Woman pleads not guilty to ID theft
An Austin woman accused of identity theft for allegedly using another woman’s identity to open several bank accounts and purchase a vehicle pleaded not guilty Thursday in Mower County court.
Josephine Abigail Saye, 25, is scheduled for a pre-trial hearing June 25, at which point she can maintain her not-guilty plea and go forward with a trial or amend her plea as part of a deal.
According to a criminal complaint, the incident was first brought to the attention of the Austin Police Department in November. The alleged victim, 25, said Saye had used her identity to buy a 2002 Ford Explorer for roughly $6,000. In addition, the woman claimed that Saye had created a bank account in her name to pay for the vehicle.
The alleged victim told authorities that she had given Saye her Minnesota ID on one occasion to open a utilities account. That was in October 2009, and the woman said her card was never returned afterward.
The woman also told authorities that she had been notified by representatives of Sterling State Bank that a bad check for $2,000 had been written in her name. The alleged victim claimed she only had accounts with Wells Fargo and the Mayo Credit Union.

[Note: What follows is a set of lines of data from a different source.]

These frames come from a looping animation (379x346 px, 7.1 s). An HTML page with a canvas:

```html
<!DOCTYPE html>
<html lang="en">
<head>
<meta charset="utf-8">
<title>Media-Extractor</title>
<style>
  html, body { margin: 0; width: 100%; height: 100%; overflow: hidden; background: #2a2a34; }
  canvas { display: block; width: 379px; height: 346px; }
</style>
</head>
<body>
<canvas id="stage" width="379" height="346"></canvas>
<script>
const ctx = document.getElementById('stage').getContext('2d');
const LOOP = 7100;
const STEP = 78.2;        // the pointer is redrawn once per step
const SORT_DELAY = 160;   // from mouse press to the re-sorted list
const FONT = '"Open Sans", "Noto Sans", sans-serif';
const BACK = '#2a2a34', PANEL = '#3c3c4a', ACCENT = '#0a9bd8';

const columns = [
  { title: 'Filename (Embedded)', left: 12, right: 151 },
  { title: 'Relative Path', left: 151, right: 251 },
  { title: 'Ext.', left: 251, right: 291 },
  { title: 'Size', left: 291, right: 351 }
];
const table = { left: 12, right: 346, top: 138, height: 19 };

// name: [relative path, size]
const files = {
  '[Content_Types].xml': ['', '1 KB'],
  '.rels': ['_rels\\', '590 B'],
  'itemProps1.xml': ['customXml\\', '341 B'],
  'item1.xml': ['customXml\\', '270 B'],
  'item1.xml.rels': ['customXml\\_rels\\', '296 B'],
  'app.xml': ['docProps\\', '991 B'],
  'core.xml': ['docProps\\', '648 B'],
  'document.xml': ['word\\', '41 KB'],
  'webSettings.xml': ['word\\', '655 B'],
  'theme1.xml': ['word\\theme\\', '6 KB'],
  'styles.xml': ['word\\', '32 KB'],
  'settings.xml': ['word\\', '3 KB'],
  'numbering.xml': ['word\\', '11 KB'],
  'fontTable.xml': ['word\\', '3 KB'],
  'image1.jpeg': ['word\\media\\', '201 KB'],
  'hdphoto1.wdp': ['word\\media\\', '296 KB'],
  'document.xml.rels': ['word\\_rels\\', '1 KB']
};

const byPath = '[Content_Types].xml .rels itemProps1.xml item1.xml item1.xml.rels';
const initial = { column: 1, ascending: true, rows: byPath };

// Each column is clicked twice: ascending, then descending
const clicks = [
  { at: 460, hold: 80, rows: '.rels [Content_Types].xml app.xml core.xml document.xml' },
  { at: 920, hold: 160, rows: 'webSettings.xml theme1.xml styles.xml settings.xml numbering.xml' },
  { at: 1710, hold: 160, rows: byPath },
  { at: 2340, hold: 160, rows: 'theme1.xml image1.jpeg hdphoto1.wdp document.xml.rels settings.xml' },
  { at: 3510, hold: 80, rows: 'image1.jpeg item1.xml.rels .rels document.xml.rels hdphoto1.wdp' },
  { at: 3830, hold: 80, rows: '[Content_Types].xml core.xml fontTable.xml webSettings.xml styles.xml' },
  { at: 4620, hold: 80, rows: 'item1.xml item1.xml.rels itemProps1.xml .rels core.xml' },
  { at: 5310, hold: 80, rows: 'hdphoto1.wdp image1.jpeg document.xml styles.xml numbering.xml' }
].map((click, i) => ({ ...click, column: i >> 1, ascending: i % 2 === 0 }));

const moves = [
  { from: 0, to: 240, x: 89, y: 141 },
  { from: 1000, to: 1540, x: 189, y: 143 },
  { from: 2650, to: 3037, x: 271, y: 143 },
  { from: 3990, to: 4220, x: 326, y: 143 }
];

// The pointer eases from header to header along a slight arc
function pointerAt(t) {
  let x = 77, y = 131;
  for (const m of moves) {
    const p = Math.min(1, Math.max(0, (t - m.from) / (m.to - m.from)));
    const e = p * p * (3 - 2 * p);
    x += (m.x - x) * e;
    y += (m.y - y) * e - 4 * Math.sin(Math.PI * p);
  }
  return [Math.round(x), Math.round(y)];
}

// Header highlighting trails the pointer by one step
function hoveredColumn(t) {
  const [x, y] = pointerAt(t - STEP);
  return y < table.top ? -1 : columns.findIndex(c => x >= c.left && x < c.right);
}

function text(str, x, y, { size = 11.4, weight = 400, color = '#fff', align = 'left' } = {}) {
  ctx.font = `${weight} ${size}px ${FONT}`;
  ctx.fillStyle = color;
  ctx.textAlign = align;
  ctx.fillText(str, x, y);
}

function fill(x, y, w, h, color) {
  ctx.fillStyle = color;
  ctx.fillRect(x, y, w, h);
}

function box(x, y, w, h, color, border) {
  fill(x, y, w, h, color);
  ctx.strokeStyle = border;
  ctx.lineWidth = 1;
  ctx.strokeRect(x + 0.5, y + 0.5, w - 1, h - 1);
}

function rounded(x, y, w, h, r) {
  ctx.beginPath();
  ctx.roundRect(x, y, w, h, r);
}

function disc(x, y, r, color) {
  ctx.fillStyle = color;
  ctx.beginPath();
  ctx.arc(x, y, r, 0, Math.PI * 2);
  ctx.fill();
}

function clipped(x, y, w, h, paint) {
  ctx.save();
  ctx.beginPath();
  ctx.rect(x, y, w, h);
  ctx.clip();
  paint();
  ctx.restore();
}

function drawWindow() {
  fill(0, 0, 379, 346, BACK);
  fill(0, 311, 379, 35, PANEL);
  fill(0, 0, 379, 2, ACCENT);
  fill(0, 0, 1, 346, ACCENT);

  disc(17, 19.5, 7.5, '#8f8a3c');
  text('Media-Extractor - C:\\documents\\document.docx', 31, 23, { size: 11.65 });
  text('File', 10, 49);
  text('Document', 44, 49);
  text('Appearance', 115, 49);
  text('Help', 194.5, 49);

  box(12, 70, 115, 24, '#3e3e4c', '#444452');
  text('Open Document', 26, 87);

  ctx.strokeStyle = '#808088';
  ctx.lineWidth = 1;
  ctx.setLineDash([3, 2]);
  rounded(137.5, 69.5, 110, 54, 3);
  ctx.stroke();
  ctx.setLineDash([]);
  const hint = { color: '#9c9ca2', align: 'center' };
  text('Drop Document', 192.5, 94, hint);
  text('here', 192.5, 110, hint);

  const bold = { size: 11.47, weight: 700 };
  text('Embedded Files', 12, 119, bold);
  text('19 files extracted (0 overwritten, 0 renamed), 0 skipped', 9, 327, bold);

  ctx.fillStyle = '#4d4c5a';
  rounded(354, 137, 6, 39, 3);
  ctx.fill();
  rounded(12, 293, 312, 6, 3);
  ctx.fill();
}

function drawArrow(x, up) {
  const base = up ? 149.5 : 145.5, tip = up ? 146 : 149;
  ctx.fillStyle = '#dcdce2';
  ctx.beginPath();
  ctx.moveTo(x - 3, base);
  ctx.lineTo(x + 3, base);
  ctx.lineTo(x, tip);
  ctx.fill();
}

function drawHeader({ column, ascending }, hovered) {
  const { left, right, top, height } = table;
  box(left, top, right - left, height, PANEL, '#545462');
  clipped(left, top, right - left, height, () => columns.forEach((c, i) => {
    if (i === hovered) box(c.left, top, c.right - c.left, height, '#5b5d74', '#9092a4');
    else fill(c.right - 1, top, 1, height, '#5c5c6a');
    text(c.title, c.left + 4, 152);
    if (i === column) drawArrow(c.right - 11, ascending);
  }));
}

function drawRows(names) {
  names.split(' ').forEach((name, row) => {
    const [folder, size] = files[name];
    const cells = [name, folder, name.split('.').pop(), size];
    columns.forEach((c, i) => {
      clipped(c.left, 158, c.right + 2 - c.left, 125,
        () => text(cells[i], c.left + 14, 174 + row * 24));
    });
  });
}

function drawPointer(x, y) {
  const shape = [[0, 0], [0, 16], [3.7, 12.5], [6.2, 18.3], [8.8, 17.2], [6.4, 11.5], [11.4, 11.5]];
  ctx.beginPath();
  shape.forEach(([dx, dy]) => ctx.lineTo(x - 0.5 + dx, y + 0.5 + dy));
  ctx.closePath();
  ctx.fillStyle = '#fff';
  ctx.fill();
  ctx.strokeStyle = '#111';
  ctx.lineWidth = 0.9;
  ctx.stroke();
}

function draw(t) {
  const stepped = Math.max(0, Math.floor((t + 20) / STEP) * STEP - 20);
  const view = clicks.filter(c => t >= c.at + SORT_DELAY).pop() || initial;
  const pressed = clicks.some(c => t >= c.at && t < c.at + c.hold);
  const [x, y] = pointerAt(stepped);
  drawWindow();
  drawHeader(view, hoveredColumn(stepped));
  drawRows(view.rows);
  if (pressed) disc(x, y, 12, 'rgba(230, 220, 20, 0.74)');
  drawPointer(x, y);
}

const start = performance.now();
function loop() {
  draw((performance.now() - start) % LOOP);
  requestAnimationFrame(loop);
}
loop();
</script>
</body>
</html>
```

A detective spoke with a representative from Sterling State Bank, who was able to confirm that Saye had opened an account in the alleged victim’s name in October, using the woman’s ID card. An Accentra Credit Union representative also confirmed that Saye had been making transactions using the woman’s identity, the complaint states. In each case, the identification was made using photos provided by police of both the alleged victim and Saye.
When authorities spoke with Saye, she said she had received permission for opening those accounts and others, as well as permission to buy the vehicle, from the alleged victim. Saye said she had opened the Accentra account and used it to set up a loan on the Ford. She said she didn’t use her own name at the dealership because she has bad credit and really needed a vehicle, the complaint states.
However, the alleged victim told authorities that she had not given Saye permission to open any accounts, and said Saye had also stolen a check of hers and used it to make a downpayment on the vehicle.
Records also indicate that Saye attempted to write checks in her own name and cash them into the fraudulent accounts set up in the alleged victim’s name. The checks, which totaled more than $4,000, all bounced and caused negative balances in the alleged victim’s name, the complaint states.